> _Instructions to follow_:
If a line in the material below has the word "amber", copy it.

> _The input_:

"""

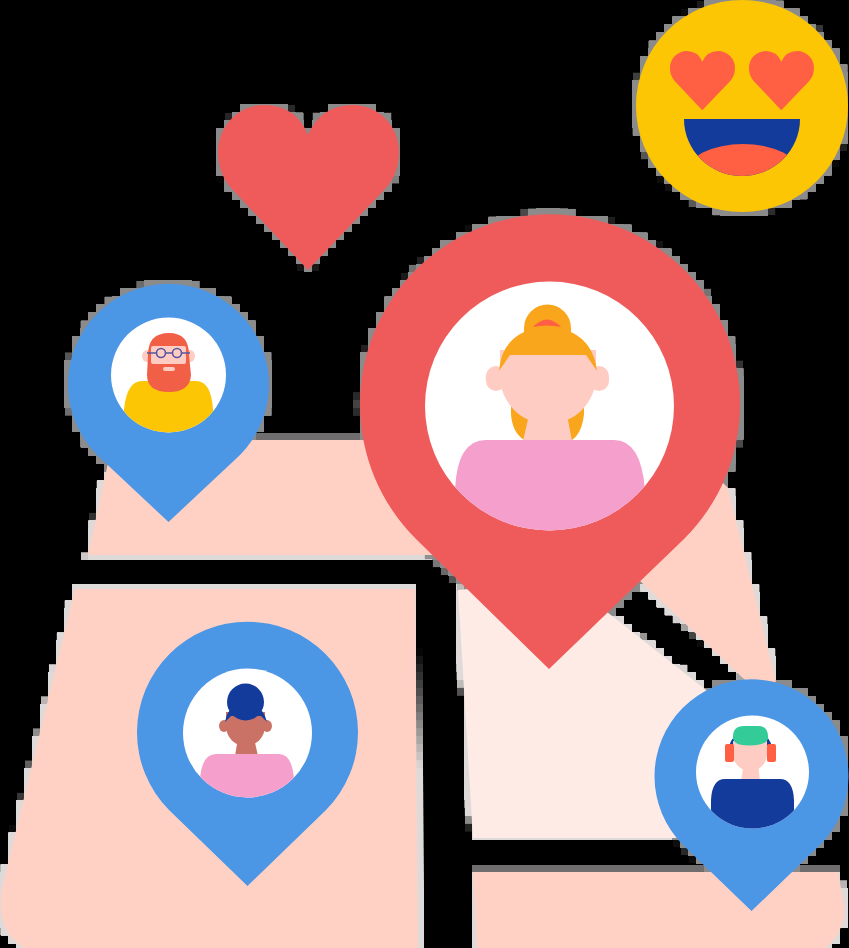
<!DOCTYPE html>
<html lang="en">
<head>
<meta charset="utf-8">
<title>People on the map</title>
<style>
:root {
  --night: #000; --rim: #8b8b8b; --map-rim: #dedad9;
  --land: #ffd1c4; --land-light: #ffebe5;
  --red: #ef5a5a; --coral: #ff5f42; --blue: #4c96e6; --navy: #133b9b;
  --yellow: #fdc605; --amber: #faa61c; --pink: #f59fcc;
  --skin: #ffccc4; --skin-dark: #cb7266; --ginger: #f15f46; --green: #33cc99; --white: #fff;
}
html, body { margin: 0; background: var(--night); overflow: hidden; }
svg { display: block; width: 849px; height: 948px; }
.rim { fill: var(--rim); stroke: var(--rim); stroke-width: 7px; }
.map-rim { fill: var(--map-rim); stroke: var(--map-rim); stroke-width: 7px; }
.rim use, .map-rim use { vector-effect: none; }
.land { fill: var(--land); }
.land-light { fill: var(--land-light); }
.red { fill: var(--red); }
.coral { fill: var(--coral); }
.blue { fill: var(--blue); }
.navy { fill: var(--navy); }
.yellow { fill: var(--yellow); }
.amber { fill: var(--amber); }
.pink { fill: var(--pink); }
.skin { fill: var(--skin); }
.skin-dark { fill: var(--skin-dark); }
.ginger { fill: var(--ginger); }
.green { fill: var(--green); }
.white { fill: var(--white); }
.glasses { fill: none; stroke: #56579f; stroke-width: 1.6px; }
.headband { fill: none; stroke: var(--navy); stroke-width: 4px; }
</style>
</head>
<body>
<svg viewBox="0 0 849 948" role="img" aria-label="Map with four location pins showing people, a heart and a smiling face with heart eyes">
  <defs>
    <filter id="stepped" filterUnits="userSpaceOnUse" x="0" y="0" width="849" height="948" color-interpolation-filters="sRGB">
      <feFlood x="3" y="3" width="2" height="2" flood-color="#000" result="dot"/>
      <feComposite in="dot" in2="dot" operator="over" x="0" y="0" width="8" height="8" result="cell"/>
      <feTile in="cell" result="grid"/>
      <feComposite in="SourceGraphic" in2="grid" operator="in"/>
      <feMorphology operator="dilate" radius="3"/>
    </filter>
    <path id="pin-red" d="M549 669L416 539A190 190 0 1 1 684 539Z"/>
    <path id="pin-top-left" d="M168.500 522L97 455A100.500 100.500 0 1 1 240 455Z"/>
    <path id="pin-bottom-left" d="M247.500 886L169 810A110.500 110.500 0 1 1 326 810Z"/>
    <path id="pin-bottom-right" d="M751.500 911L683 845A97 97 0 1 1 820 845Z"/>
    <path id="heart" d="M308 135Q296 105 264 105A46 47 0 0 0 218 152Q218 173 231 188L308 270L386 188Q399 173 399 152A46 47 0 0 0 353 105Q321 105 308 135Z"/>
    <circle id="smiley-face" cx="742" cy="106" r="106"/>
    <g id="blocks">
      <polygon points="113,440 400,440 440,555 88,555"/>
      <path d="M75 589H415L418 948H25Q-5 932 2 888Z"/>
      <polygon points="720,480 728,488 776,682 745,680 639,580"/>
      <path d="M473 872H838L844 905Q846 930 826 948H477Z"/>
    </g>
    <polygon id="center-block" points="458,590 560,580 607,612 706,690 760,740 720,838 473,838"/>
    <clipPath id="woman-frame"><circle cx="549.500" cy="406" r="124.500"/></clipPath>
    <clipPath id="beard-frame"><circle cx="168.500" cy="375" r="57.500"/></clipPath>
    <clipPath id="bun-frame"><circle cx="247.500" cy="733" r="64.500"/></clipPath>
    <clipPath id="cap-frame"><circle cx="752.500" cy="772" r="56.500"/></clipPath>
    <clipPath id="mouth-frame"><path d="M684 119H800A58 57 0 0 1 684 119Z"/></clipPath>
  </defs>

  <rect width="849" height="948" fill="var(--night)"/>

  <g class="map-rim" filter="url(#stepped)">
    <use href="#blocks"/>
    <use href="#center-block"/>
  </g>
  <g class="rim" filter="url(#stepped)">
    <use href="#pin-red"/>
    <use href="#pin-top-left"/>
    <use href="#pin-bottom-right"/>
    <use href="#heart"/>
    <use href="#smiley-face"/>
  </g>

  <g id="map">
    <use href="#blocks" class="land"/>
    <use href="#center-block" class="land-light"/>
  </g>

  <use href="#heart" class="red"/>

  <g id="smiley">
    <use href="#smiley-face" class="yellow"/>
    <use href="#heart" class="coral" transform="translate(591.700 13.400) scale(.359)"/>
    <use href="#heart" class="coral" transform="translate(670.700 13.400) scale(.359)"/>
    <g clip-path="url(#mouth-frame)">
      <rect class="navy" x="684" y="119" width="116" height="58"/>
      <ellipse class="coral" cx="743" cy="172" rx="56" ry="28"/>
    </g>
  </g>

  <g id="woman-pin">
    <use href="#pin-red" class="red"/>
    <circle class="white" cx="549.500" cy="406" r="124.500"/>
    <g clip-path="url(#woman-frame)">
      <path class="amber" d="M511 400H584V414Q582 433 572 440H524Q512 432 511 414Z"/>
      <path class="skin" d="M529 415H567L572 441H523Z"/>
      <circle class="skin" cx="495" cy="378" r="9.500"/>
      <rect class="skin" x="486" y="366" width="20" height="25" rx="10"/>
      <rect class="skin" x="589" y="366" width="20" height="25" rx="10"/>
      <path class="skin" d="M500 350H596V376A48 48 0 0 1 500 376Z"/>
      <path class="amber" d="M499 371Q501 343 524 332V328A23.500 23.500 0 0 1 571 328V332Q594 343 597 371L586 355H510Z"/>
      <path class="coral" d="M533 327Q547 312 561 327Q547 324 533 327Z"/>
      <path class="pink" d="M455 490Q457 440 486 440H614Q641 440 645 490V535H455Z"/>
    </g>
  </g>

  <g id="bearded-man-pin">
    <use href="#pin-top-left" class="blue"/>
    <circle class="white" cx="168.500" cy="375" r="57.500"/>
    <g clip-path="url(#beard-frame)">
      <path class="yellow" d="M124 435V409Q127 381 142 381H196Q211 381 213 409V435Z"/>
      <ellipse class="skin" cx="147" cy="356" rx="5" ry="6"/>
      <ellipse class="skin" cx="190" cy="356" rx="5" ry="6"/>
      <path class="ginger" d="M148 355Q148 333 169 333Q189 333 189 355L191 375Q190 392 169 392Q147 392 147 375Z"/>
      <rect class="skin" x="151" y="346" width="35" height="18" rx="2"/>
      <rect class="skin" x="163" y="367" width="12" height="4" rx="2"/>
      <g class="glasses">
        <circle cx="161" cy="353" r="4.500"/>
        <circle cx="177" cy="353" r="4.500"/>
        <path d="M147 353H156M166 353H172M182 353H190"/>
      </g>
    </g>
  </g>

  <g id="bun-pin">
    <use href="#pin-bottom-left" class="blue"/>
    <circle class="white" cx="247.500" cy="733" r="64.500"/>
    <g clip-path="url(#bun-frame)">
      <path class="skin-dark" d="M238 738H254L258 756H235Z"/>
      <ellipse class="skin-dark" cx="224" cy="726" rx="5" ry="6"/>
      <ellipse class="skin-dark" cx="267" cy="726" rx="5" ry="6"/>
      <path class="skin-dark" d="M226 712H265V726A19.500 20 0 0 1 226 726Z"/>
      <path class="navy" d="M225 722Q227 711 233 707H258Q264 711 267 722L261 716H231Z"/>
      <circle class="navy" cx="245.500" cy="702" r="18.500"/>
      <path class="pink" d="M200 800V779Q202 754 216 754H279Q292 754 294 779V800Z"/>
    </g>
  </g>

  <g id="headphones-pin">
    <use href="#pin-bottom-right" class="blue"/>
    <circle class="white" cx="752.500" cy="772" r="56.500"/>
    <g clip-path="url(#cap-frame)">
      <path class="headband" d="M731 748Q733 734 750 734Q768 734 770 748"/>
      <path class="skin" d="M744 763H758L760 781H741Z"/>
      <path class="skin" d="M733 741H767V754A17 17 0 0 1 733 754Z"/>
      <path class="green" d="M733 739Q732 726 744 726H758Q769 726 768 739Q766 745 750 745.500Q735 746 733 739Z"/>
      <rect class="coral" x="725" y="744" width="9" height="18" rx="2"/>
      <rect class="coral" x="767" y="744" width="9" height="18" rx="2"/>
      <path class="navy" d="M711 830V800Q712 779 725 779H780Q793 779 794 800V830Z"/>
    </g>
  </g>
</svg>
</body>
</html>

"""
"""

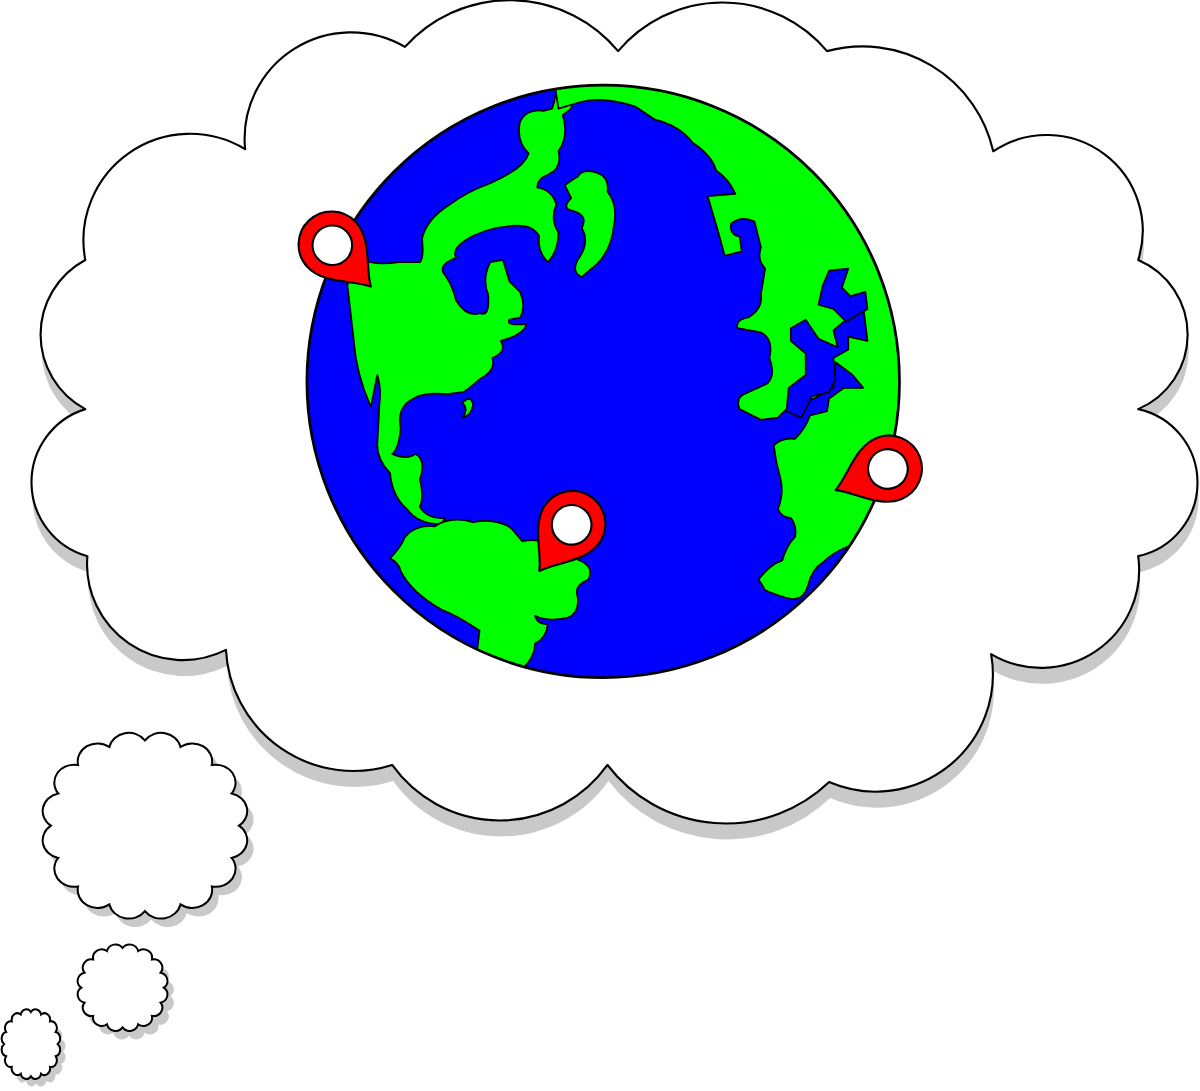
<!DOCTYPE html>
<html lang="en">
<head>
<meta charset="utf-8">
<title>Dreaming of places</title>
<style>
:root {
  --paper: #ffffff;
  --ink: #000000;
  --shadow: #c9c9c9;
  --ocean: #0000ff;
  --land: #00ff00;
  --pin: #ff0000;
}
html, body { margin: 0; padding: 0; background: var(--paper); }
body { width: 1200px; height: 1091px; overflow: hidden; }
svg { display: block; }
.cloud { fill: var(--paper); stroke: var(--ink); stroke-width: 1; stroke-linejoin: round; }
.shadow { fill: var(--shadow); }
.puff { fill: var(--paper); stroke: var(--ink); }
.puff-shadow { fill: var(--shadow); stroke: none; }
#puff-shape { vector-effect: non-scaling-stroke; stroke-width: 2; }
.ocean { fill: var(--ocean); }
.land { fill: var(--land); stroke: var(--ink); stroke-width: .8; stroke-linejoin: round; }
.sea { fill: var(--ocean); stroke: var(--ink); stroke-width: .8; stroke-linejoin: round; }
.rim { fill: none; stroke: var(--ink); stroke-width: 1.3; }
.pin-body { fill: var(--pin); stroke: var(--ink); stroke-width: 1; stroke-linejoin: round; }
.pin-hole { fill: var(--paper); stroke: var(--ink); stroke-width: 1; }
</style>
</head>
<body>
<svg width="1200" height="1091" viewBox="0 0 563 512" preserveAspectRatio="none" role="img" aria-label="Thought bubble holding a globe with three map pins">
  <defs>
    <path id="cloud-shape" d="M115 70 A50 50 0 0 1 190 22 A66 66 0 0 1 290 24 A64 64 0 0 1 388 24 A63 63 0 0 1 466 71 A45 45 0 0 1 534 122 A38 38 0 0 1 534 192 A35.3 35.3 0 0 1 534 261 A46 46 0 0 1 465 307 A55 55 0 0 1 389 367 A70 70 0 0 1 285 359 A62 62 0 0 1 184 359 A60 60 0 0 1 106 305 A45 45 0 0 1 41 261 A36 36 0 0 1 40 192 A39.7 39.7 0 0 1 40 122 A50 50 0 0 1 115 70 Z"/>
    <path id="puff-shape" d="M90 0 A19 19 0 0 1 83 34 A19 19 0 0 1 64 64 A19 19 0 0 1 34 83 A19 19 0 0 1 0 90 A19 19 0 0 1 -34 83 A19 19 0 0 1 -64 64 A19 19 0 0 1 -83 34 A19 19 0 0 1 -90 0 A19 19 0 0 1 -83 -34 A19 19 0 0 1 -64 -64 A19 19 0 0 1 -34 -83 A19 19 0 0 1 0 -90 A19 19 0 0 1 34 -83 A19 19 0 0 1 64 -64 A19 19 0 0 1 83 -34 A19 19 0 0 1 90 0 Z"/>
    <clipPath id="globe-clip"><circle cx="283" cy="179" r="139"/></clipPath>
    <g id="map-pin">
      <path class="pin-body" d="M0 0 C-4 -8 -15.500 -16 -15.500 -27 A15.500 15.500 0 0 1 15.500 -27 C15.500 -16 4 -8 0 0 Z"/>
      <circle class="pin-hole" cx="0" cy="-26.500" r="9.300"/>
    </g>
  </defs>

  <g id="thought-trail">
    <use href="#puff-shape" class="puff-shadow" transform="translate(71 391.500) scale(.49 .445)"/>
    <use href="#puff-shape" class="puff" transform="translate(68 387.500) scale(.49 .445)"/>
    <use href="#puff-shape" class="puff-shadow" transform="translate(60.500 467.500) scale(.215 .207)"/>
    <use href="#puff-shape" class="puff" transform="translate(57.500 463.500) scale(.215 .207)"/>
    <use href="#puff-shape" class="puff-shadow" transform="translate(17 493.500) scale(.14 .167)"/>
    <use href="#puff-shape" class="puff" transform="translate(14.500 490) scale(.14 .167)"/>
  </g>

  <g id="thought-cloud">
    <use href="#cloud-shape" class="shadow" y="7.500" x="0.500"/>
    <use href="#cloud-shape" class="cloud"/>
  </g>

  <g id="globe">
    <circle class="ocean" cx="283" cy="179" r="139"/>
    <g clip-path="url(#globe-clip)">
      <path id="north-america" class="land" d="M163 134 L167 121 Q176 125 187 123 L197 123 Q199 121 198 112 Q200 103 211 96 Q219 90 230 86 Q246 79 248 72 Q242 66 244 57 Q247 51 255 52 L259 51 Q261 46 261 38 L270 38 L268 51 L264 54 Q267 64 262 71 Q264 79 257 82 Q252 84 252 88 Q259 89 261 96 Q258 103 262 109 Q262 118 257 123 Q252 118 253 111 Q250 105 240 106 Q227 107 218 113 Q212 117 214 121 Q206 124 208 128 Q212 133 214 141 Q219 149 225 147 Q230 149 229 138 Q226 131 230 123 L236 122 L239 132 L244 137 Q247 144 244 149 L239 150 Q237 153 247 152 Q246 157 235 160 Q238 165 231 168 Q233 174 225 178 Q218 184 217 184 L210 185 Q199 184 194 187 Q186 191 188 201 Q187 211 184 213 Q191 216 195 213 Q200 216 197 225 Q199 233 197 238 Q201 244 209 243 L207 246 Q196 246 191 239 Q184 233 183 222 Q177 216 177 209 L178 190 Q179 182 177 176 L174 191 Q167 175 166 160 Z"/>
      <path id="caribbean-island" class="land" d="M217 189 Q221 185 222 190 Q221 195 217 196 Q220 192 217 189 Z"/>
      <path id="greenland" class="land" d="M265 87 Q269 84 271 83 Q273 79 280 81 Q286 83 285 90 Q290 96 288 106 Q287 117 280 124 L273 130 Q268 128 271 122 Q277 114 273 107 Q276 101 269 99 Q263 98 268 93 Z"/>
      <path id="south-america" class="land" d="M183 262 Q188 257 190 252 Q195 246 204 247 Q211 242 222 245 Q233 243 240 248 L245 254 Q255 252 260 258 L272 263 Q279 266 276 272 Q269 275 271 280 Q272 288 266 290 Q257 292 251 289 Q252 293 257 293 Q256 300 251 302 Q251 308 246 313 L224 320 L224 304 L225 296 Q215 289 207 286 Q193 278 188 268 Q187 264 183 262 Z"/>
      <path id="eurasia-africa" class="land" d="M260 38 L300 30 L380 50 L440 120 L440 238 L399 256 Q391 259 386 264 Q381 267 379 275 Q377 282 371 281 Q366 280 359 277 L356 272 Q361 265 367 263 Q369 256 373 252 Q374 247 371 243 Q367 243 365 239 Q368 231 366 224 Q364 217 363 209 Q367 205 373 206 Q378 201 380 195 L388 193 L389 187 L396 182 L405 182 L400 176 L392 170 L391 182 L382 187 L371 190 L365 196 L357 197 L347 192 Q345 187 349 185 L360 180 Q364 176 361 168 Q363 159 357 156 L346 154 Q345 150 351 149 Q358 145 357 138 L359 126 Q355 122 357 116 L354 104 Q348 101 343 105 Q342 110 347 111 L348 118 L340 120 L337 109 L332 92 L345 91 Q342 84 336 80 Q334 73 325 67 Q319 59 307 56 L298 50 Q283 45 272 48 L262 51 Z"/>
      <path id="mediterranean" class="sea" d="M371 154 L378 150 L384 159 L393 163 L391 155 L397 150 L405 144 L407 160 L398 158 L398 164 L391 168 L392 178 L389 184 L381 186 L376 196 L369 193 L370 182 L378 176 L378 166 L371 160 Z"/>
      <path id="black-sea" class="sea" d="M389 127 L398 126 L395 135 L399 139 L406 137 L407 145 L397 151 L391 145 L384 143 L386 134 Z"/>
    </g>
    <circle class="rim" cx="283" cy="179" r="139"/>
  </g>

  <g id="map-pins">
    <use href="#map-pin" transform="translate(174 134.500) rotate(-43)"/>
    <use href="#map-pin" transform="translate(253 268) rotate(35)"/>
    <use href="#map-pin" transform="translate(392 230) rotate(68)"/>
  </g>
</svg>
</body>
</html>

"""

> _Output for this exercise_:
  --yellow: #fdc605; --amber: #faa61c; --pink: #f59fcc;
.amber { fill: var(--amber); }
      <path class="amber" d="M511 400H584V414Q582 433 572 440H524Q512 432 511 414Z"/>
      <path class="amber" d="M499 371Q501 343 524 332V328A23.500 23.500 0 0 1 571 328V332Q594 343 597 371L586 355H510Z"/>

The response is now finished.